    Government adviser Mr Cho told the BBC that the typhoon had done enormous damage to the country's infrastructure, including the road and rail systems and the telecommunications network.

    Tens of thousands of people were without electricity after floodwaters and mudslides cut the supplies.

    The southern city of Busan faces the additional problems of having to clear up before the Asian Olympics, due to begin at the end of September.

    Several sports facilities, including part of a field hockey stadium, were severely damaged, the Associated Press news agency reported.
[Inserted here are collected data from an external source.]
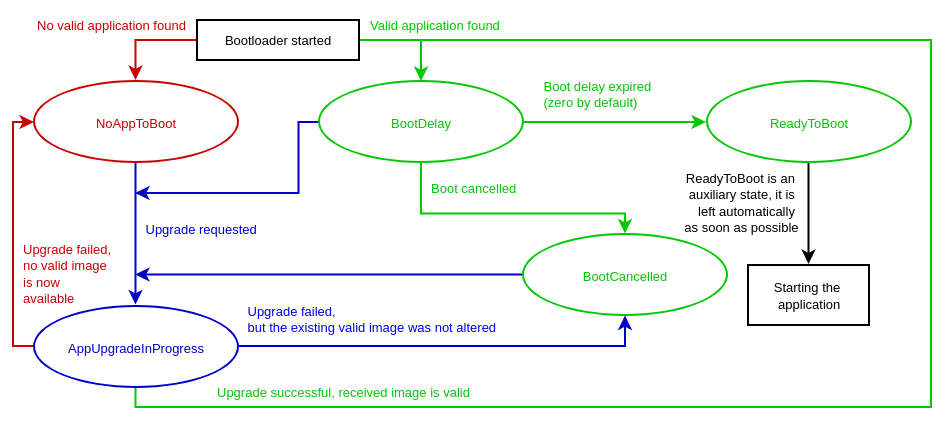
<!DOCTYPE html>
<html lang="en">
<head>
<meta charset="utf-8">
<title>Bootloader state diagram</title>
<style>
  :root {
    --ink: #000000;
    --error: #c80000;
    --valid: #00c800;
    --upgrade: #0000c8;
    --fallback: #0000f0;
    --paper: #ffffff;
  }
  * { box-sizing: border-box; }
  html, body { margin: 0; overflow: hidden; background: var(--paper); }
  .diagram {
    position: relative;
    width: 944px;
    height: 424px;
    overflow: hidden;
    font: 13px/16.3px "Liberation Sans", Arial, sans-serif;
    color: var(--ink);
  }
  .connectors { position: absolute; inset: 0; }
  .connectors g { color: var(--ink); }
  .connectors path { fill: none; stroke: currentColor; stroke-width: 2; }
  .connectors use { fill: currentColor; }
  .connectors #arrowhead { fill: inherit; stroke: none; }

  .node {
    position: absolute;
    display: flex;
    align-items: center;
    justify-content: center;
    border: 2px solid currentColor;
    background: var(--paper);
    white-space: nowrap;
  }
  .state { width: 206px; height: 83px; padding-top: 5px; border-radius: 50%; }
  .step { padding-top: 3px; text-align: right; }
  .label { position: absolute; margin: 0; white-space: nowrap; }
  .note { text-align: right; }

  .diagram .error { color: var(--error); }
  .diagram .valid { color: var(--valid); }
  .diagram .upgrade { color: var(--upgrade); }
  .diagram .fallback { color: var(--fallback); }

  .bootloader-started { left: 196px; top: 19px; width: 164px; height: 42px; }
  .starting-application { left: 747px; top: 264px; width: 123px; height: 62px; padding-right: 3px; }
  .no-app-to-boot { left: 33px; top: 80px; }
  .boot-delay { left: 318px; top: 80px; }
  .ready-to-boot { left: 706px; top: 80px; }
  .boot-cancelled { left: 522px; top: 233px; }
  .app-upgrade { left: 33px; top: 305px; }
</style>
</head>
<body>
<main class="diagram">
  <svg class="connectors" width="944" height="424" viewBox="0 0 944 424" aria-hidden="true">
    <defs>
      <path id="arrowhead" d="M0 0L-15 7.3L-11 0L-15 -7.3Z"/>
    </defs>
    <g class="error">
      <path d="M197 40H135.5V70"/>
      <use href="#arrowhead" transform="translate(135.5 80) rotate(90)"/>
      <path d="M34 346H13V122H24"/>
      <use href="#arrowhead" transform="translate(34 122)"/>
    </g>
    <g class="valid">
      <path d="M135.5 387V407H931V40H421V70M360 40H421"/>
      <use href="#arrowhead" transform="translate(421 81) rotate(90)"/>
      <path d="M523 122H696"/>
      <use href="#arrowhead" transform="translate(706 122)"/>
      <path d="M421 162V213.5H625V223"/>
      <use href="#arrowhead" transform="translate(625 233.5) rotate(90)"/>
    </g>
    <g class="upgrade">
      <path d="M135.5 162V294"/>
      <use href="#arrowhead" transform="translate(135.5 304.5) rotate(90)"/>
      <path d="M319 122H298.5V193H146"/>
      <use href="#arrowhead" transform="translate(135 193) rotate(180)"/>
      <path d="M523 274.5H146"/>
      <use href="#arrowhead" transform="translate(135 274.5) rotate(180)"/>
      <path d="M238 346H625V326"/>
      <use href="#arrowhead" transform="translate(625 315.5) rotate(-90)"/>
    </g>
    <g>
      <path d="M808.5 162V253"/>
      <use href="#arrowhead" transform="translate(808.5 264) rotate(90)"/>
    </g>
  </svg>

  <div class="node step bootloader-started">Bootloader started</div>
  <div class="node state error no-app-to-boot">NoAppToBoot</div>
  <div class="node state valid boot-delay">BootDelay</div>
  <div class="node state valid ready-to-boot">ReadyToBoot</div>
  <div class="node state valid boot-cancelled">BootCancelled</div>
  <div class="node state upgrade app-upgrade">AppUpgradeInProgress</div>
  <div class="node step starting-application">Starting the<br>application</div>

  <p class="label error" style="left:37px;top:18px">No valid application found</p>
  <p class="label valid" style="left:370px;top:18px">Valid application found</p>
  <p class="label valid" style="left:543.5px;top:79px">Boot delay expired<br>(zero by default)</p>
  <p class="label valid" style="left:431px;top:181px">Boot cancelled</p>
  <p class="label upgrade" style="left:145.5px;top:222px">Upgrade requested</p>
  <p class="label error" style="left:23px;top:242px">Upgrade failed,<br>no valid image<br>is now<br>available</p>
  <p class="label fallback" style="left:247.5px;top:304px">Upgrade failed,<br>but the existing valid image was not altered</p>
  <p class="label valid" style="left:217px;top:385px">Upgrade successful, received image is valid</p>
  <p class="label note" style="right:145.5px;top:171px">ReadyToBoot is an&nbsp;<br>auxiliary state, it is&nbsp;<br>left automatically&nbsp;<br>as soon as possible</p>
</main>
</body>
</html>
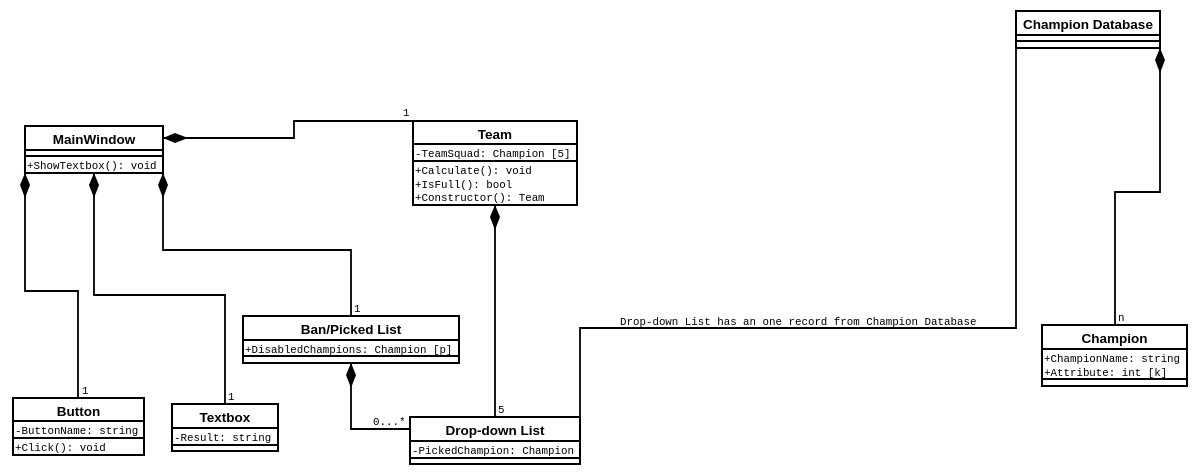
<!DOCTYPE html>
<html lang="en">
<head>
<meta charset="utf-8">
<title>Champion picker class diagram</title>
<style>
:root { --ink: #000; --paper: #fff; --line: 2px; }
* { box-sizing: border-box; margin: 0; padding: 0; }
body { background: var(--paper); overflow: hidden; }
.diagram {
  position: relative; width: 1200px; height: 475px; overflow: hidden;
  background: var(--paper); color: var(--ink);
  font: 10.8px/13.5px "Liberation Mono", monospace;
}
.connectors { position: absolute; left: 0; top: 0; }
.connectors polyline { fill: none; stroke: var(--ink); stroke-width: 1.8; }
.class {
  position: absolute; left: var(--x); top: var(--y); width: var(--w);
  display: grid; grid-template-rows: var(--rows);
  border: var(--line) solid var(--ink); background: var(--paper);
}
.class h2 {
  padding-top: 3px; text-align: center; white-space: nowrap;
  font: bold 13.5px/19px "Liberation Sans", sans-serif;
}
.class ul {
  list-style: none; padding: 3px 0 0 1px; min-height: 0;
  border-top: var(--line) solid var(--ink); white-space: nowrap;
}
.class ul:empty { padding: 0; }
.label { position: absolute; left: var(--x); top: var(--y); white-space: nowrap; }

.main-window { --x: 24px; --y: 125px; --w: 140px; --rows: 22px 6px 17px; }
.team { --x: 412px; --y: 120px; --w: 166px; --rows: 21px 17px 44px; }
.champion-database { --x: 1015px; --y: 10px; --w: 146px; --rows: 22px 6px 7px; }
.ban-list { --x: 242px; --y: 315px; --w: 218px; --rows: 22px 16px 7px; }
.button { --x: 12px; --y: 397px; --w: 133px; --rows: 21px 17px 17px; }
.textbox { --x: 171px; --y: 403px; --w: 108px; --rows: 22px 17px 6px; }
.dropdown { --x: 409px; --y: 416px; --w: 172px; --rows: 22px 17px 6px; }
.champion { --x: 1041px; --y: 324px; --w: 147px; --rows: 22px 30px 7px; }
</style>
</head>
<body>
<main class="diagram">
  <svg class="connectors" width="1200" height="475" viewBox="0 0 1200 475" aria-hidden="true">
    <defs>
      <polygon id="composition" points="0,0 5,12 0,25 -5,12"/>
    </defs>
    <polyline points="163,138 294,138 294,121 413,121"/>
    <polyline points="25,173 25,291 78,291 78,398"/>
    <polyline points="94,173 94,295 225,295 225,404"/>
    <polyline points="163,173 163,250 351,250 351,316"/>
    <polyline points="351,363 351,429 410,429"/>
    <polyline points="495,205 495,417"/>
    <polyline points="1016,48 1016,328 580,328 580,417"/>
    <polyline points="1160,48 1160,192 1115,192 1115,325"/>
    <use href="#composition" transform="translate(163 138) rotate(-90)"/>
    <use href="#composition" x="25" y="173"/>
    <use href="#composition" x="94" y="173"/>
    <use href="#composition" x="163" y="173"/>
    <use href="#composition" x="351" y="363"/>
    <use href="#composition" x="495" y="205"/>
    <use href="#composition" x="1160" y="48"/>
  </svg>

  <section class="class main-window">
    <h2>MainWindow</h2>
    <ul></ul>
    <ul><li>+ShowTextbox(): void</li></ul>
  </section>
  <section class="class team">
    <h2>Team</h2>
    <ul><li>-TeamSquad: Champion [5]</li></ul>
    <ul><li>+Calculate(): void</li><li>+IsFull(): bool</li><li>+Constructor(): Team</li></ul>
  </section>
  <section class="class champion-database">
    <h2>Champion Database</h2>
    <ul></ul>
    <ul></ul>
  </section>
  <section class="class ban-list">
    <h2>Ban/Picked List</h2>
    <ul><li>+DisabledChampions: Champion [p]</li></ul>
    <ul></ul>
  </section>
  <section class="class button">
    <h2>Button</h2>
    <ul><li>-ButtonName: string</li></ul>
    <ul><li>+Click(): void</li></ul>
  </section>
  <section class="class textbox">
    <h2>Textbox</h2>
    <ul><li>-Result: string</li></ul>
    <ul></ul>
  </section>
  <section class="class dropdown">
    <h2>Drop-down List</h2>
    <ul><li>-PickedChampion: Champion</li></ul>
    <ul></ul>
  </section>
  <section class="class champion">
    <h2>Champion</h2>
    <ul><li>+ChampionName: string</li><li>+Attribute: int [k]</li></ul>
    <ul></ul>
  </section>

  <span class="label" style="--x:403px;--y:107px">1</span>
  <span class="label" style="--x:354px;--y:303px">1</span>
  <span class="label" style="--x:82px;--y:385px">1</span>
  <span class="label" style="--x:228px;--y:391px">1</span>
  <span class="label" style="--x:498px;--y:404px">5</span>
  <span class="label" style="--x:373px;--y:416px">0...*</span>
  <span class="label" style="--x:1118px;--y:312px">n</span>
  <span class="label" style="--x:620px;--y:316px">Drop-down List has an one record from Champion Database</span>
</main>
</body>
</html>
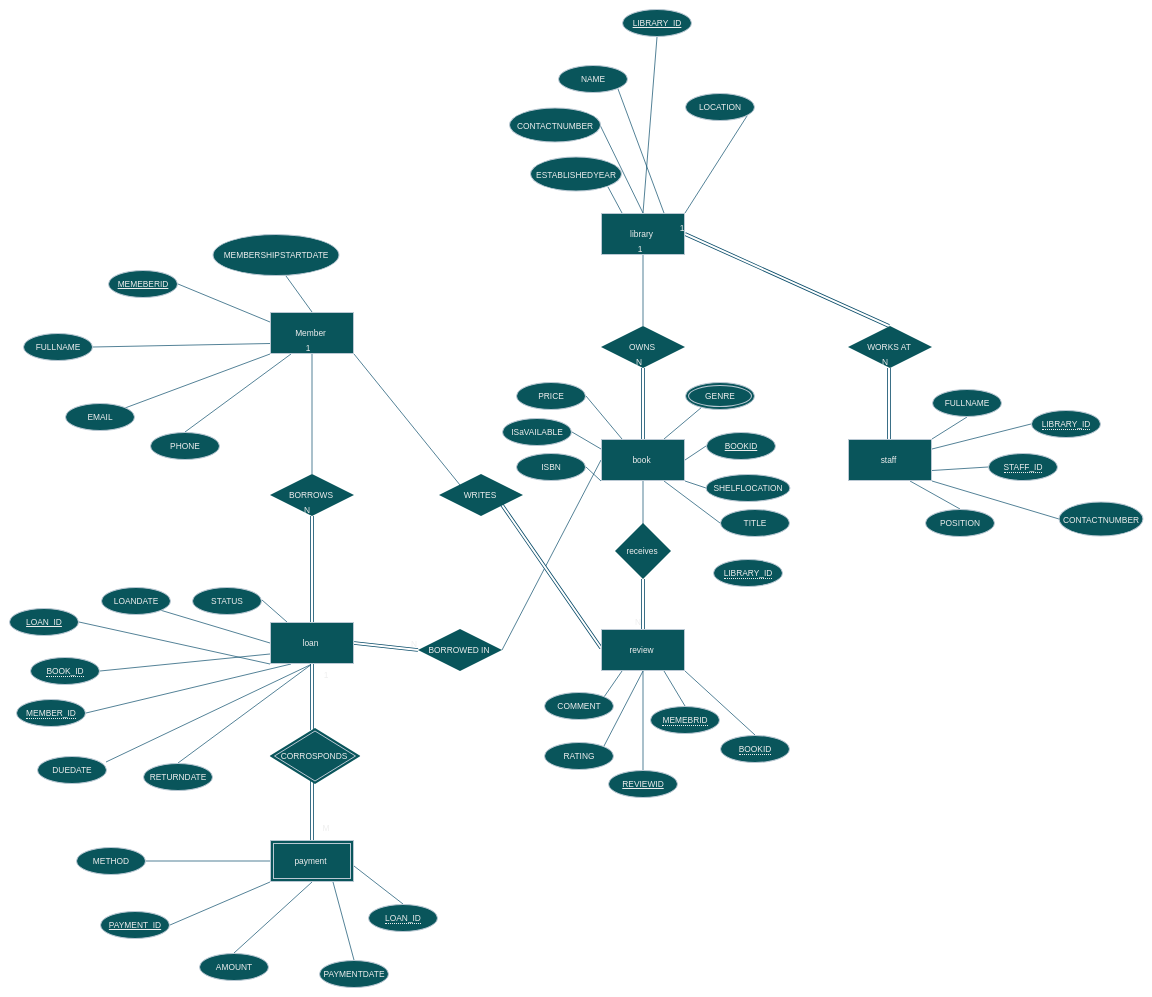
<!DOCTYPE html>
<html lang="en">
<head>
<meta charset="utf-8">
<title>Library entity relationship diagram</title>
<style>
:root { --paper: #fff; --node: #09555b; --edge: #bac8d3; --line: #0b4d6a; --text: #eee; }
* { box-sizing: border-box; }
html, body { margin: 0; }
body { background: var(--paper); overflow: hidden; }
.diagram { position: relative; width: 1152px; height: 997px; overflow: hidden; background: var(--paper); color: var(--text); font: 8.4px/10px "Liberation Sans", Arial, sans-serif; }
.connectors { position: absolute; inset: 0; fill: none; stroke: var(--line); stroke-width: 0.7; }
.double-outer { stroke-width: 3.6; }
.double-gap { stroke: var(--paper); stroke-width: 2; }
.attribute, .entity, .relation, .cardinality { position: absolute; left: var(--x); top: var(--y); transform: translate(-50%, -50%); display: flex; align-items: center; justify-content: center; white-space: nowrap; }
.attribute { width: var(--w, 70px); height: var(--h, 28px); border-radius: 50%; background: var(--node); border: 0.7px solid var(--edge); }
.entity { width: 84px; height: 42px; padding-right: 3px; background: var(--node); border: 0.7px solid var(--edge); }
.relation { width: var(--w, 84px); height: var(--h, 42px); padding-right: 2px; background: var(--node); clip-path: polygon(50% 0, 100% 50%, 50% 100%, 0 50%); }
.multivalued::after, .weak::after { content: ""; position: absolute; inset: 2px; border: 1px solid var(--edge); border-radius: inherit; }
.inner-outline { position: absolute; inset: 0; fill: none; stroke: var(--edge); }
.key span { text-decoration: underline; }
.foreign span { border-bottom: 1px dotted var(--text); }
</style>
</head>
<body>
<main class="diagram">
<svg class="connectors" width="1152" height="997" viewBox="0 0 1152 997" aria-hidden="true">
  <defs>
    <g id="total-participation">
      <path d="M685 234L889 326M889 368V439M643 368V439M643 579V629M502 505L601 648M312 516V622M354 643L418 650M312 664V730M312 780V841"/>
    </g>
  </defs>
  <g id="library-lines"><path d="M657 37L643 213M618 89L664 213M600 125L643 213M608 187L622 213M747 116L685 213M643 255V326"/></g>
  <g id="member-lines"><path d="M286 276L312 312M178 284L270 322M93 347L270 343.5M125 408L270 354M185 432L291 354M312 354V474M354 354L460 485"/></g>
  <g id="book-lines"><path d="M586 396L622 439M572 432L601 449M586 467L601 481M702 407L664 439M706 446L685 460M706 488L685 481M720 523L664 481M643 481V524M502 650L601 460"/></g>
  <g id="staff-lines"><path d="M967 417L932 439M1031 424L932 449M988 467L932 470.5M960 509L910 481M1059 519L932 481"/></g>
  <g id="loan-lines"><path d="M262 600L287 622M160 610L270 643M79 622L270 664M100 671L270 654M86 713L291 664M106 762L312 664M178 763L312 664"/></g>
  <g id="review-lines"><path d="M604 697L622 671M604 746L643 671M643 770V671M685 706L664 671M755 735L685 671"/></g>
  <g id="payment-lines"><path d="M146 861H270M170 925L270 882M234 953L312 882M354 960L333 882M403 904L354 866"/></g>
  <use href="#total-participation" class="double-outer"/>
  <use href="#total-participation" class="double-gap"/>
</svg>

<section aria-label="Library">
  <div class="entity" style="--x:643px;--y:234px">library</div>
  <div class="attribute key" style="--x:657px;--y:23px"><span>LIBRARY_ID</span></div>
  <div class="attribute" style="--x:593px;--y:79px">NAME</div>
  <div class="attribute" style="--x:720px;--y:107px">LOCATION</div>
  <div class="attribute" style="--x:555px;--y:125px;--w:92px;--h:35px">CONTACTNUMBER</div>
  <div class="attribute" style="--x:576px;--y:174px;--w:92px;--h:35px">ESTABLISHEDYEAR</div>
</section>

<section aria-label="Member">
  <div class="entity" style="--x:312px;--y:333px">Member</div>
  <div class="attribute" style="--x:276px;--y:255px;--w:127px;--h:42px">MEMBERSHIPSTARTDATE</div>
  <div class="attribute key" style="--x:143px;--y:284px"><span>MEMEBERID</span></div>
  <div class="attribute" style="--x:58px;--y:347px">FULLNAME</div>
  <div class="attribute" style="--x:100px;--y:417px">EMAIL</div>
  <div class="attribute" style="--x:185px;--y:446px">PHONE</div>
</section>

<section aria-label="Book">
  <div class="entity" style="--x:643px;--y:460px">book</div>
  <div class="attribute" style="--x:551px;--y:396px">PRICE</div>
  <div class="attribute" style="--x:537px;--y:432px">ISaVAILABLE</div>
  <div class="attribute" style="--x:551px;--y:467px">ISBN</div>
  <div class="attribute multivalued" style="--x:720px;--y:396px">GENRE</div>
  <div class="attribute key" style="--x:741px;--y:446px"><span>BOOKID</span></div>
  <div class="attribute" style="--x:748px;--y:488px;--w:85px">SHELFLOCATION</div>
  <div class="attribute" style="--x:755px;--y:523px">TITLE</div>
  <div class="attribute foreign" style="--x:748px;--y:573px"><span>LIBRARY_ID</span></div>
</section>

<section aria-label="Staff">
  <div class="entity" style="--x:890px;--y:460px">staff</div>
  <div class="attribute" style="--x:967px;--y:403px">FULLNAME</div>
  <div class="attribute foreign" style="--x:1066px;--y:424px"><span>LIBRARY_ID</span></div>
  <div class="attribute foreign" style="--x:1023px;--y:467px"><span>STAFF_ID</span></div>
  <div class="attribute" style="--x:960px;--y:523px">POSITION</div>
  <div class="attribute" style="--x:1101px;--y:519px;--w:85px;--h:35px">CONTACTNUMBER</div>
</section>

<section aria-label="Loan">
  <div class="entity" style="--x:312px;--y:643px">loan</div>
  <div class="attribute" style="--x:227px;--y:601px">STATUS</div>
  <div class="attribute" style="--x:136px;--y:601px">LOANDATE</div>
  <div class="attribute key" style="--x:44px;--y:622px"><span>LOAN_ID</span></div>
  <div class="attribute foreign" style="--x:65px;--y:671px"><span>BOOK_ID</span></div>
  <div class="attribute foreign" style="--x:51px;--y:713px"><span>MEMBER_ID</span></div>
  <div class="attribute" style="--x:72px;--y:770px">DUEDATE</div>
  <div class="attribute" style="--x:178px;--y:777px">RETURNDATE</div>
</section>

<section aria-label="Review">
  <div class="entity" style="--x:643px;--y:650px">review</div>
  <div class="attribute" style="--x:579px;--y:706px">COMMENT</div>
  <div class="attribute" style="--x:579px;--y:756px">RATING</div>
  <div class="attribute key" style="--x:643px;--y:784px"><span>REVIEWID</span></div>
  <div class="attribute foreign" style="--x:685px;--y:720px"><span>MEMEBRID</span></div>
  <div class="attribute foreign" style="--x:755px;--y:749px"><span>BOOKID</span></div>
</section>

<section aria-label="Payment">
  <div class="entity weak" style="--x:312px;--y:861px">payment</div>
  <div class="attribute" style="--x:111px;--y:861px">METHOD</div>
  <div class="attribute key" style="--x:135px;--y:925px"><span>PAYMENT_ID</span></div>
  <div class="attribute" style="--x:234px;--y:967px">AMOUNT</div>
  <div class="attribute" style="--x:354px;--y:974px">PAYMENTDATE</div>
  <div class="attribute foreign" style="--x:403px;--y:918px"><span>LOAN_ID</span></div>
</section>

<section aria-label="Relationships">
  <div class="relation" style="--x:643px;--y:347px">OWNS</div>
  <div class="relation" style="--x:890px;--y:347px">WORKS AT</div>
  <div class="relation" style="--x:312px;--y:495px">BORROWS</div>
  <div class="relation" style="--x:481px;--y:495px">WRITES</div>
  <div class="relation" style="--x:643px;--y:551px;--w:56px;--h:56px">receives</div>
  <div class="relation" style="--x:460px;--y:650px">BORROWED IN</div>
  <div class="relation" style="--x:315px;--y:756px;--w:91px;--h:56px">CORROSPONDS
    <svg class="inner-outline" width="91" height="56" viewBox="0 0 91 56" aria-hidden="true"><polygon points="45.5,3 86,28 45.5,53 5,28"/></svg>
  </div>
</section>

<section aria-label="Cardinalities">
  <div class="cardinality" style="--x:682px;--y:228px">1</div>
  <div class="cardinality" style="--x:640px;--y:249px">1</div>
  <div class="cardinality" style="--x:639px;--y:362px">N</div>
  <div class="cardinality" style="--x:885px;--y:362px">N</div>
  <div class="cardinality" style="--x:308px;--y:348px">1</div>
  <div class="cardinality" style="--x:307px;--y:510px">N</div>
  <div class="cardinality" style="--x:414px;--y:644px">N</div>
  <div class="cardinality" style="--x:638px;--y:622px">N</div>
  <div class="cardinality" style="--x:326px;--y:675px">1</div>
  <div class="cardinality" style="--x:326px;--y:828px">M</div>
</section>
</main>
</body>
</html>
    Rusa, the Malaysian word for deer, is the most powerful storm to hit the Korean peninsula since Typhoon Sarah in 1959, which left more than 840 dead or missing.

    South Korea's anti-disaster centre estimated $700m-worth of property damage.

    'Hell on earth'

    The eastern port city of Kangnung was one of the worst-hit areas.

    South Korean residents stand helplessly looking over their demolished two-storey brick house
    The damage is estimated in hundreds of millions of dollars

    The BBC's Caroline Gluck said it had been almost totally submerged, with water reaching the roofs of houses.

    Landslides there buried buildings and cars and pedestrians waded through waist-high water.

    "This is a hell on earth," 54-year-old housewife Kim Jung-ok told AP as she shovelled mud out of her living room.

    See also:

    01 Sep 02 | Asia-Pacific
    18 Aug 02 | Asia-Pacific
    14 Jul 02 | Asia-Pacific
    12 Jul 02 | Asia-Pacific
    05 Jul 02 | Asia-Pacific
    04 Jul 02 | Asia-Pacific
    18 Sep 00 | Science/Nature
    Internet links:

    The BBC is not responsible for the content of external internet sites

    Links to more Asia-Pacific stories are at the foot of the page.

    E-mail this story to a friend

    Links to more Asia-Pacific stories

    © BBC ^^ Back to top

    News Front Page | Africa | Americas | Asia-Pacific | Europe | Middle East |
    South Asia | UK | Business | Entertainment | Science/Nature |
    Technology | Health | Talking Point | Country Profiles | In Depth |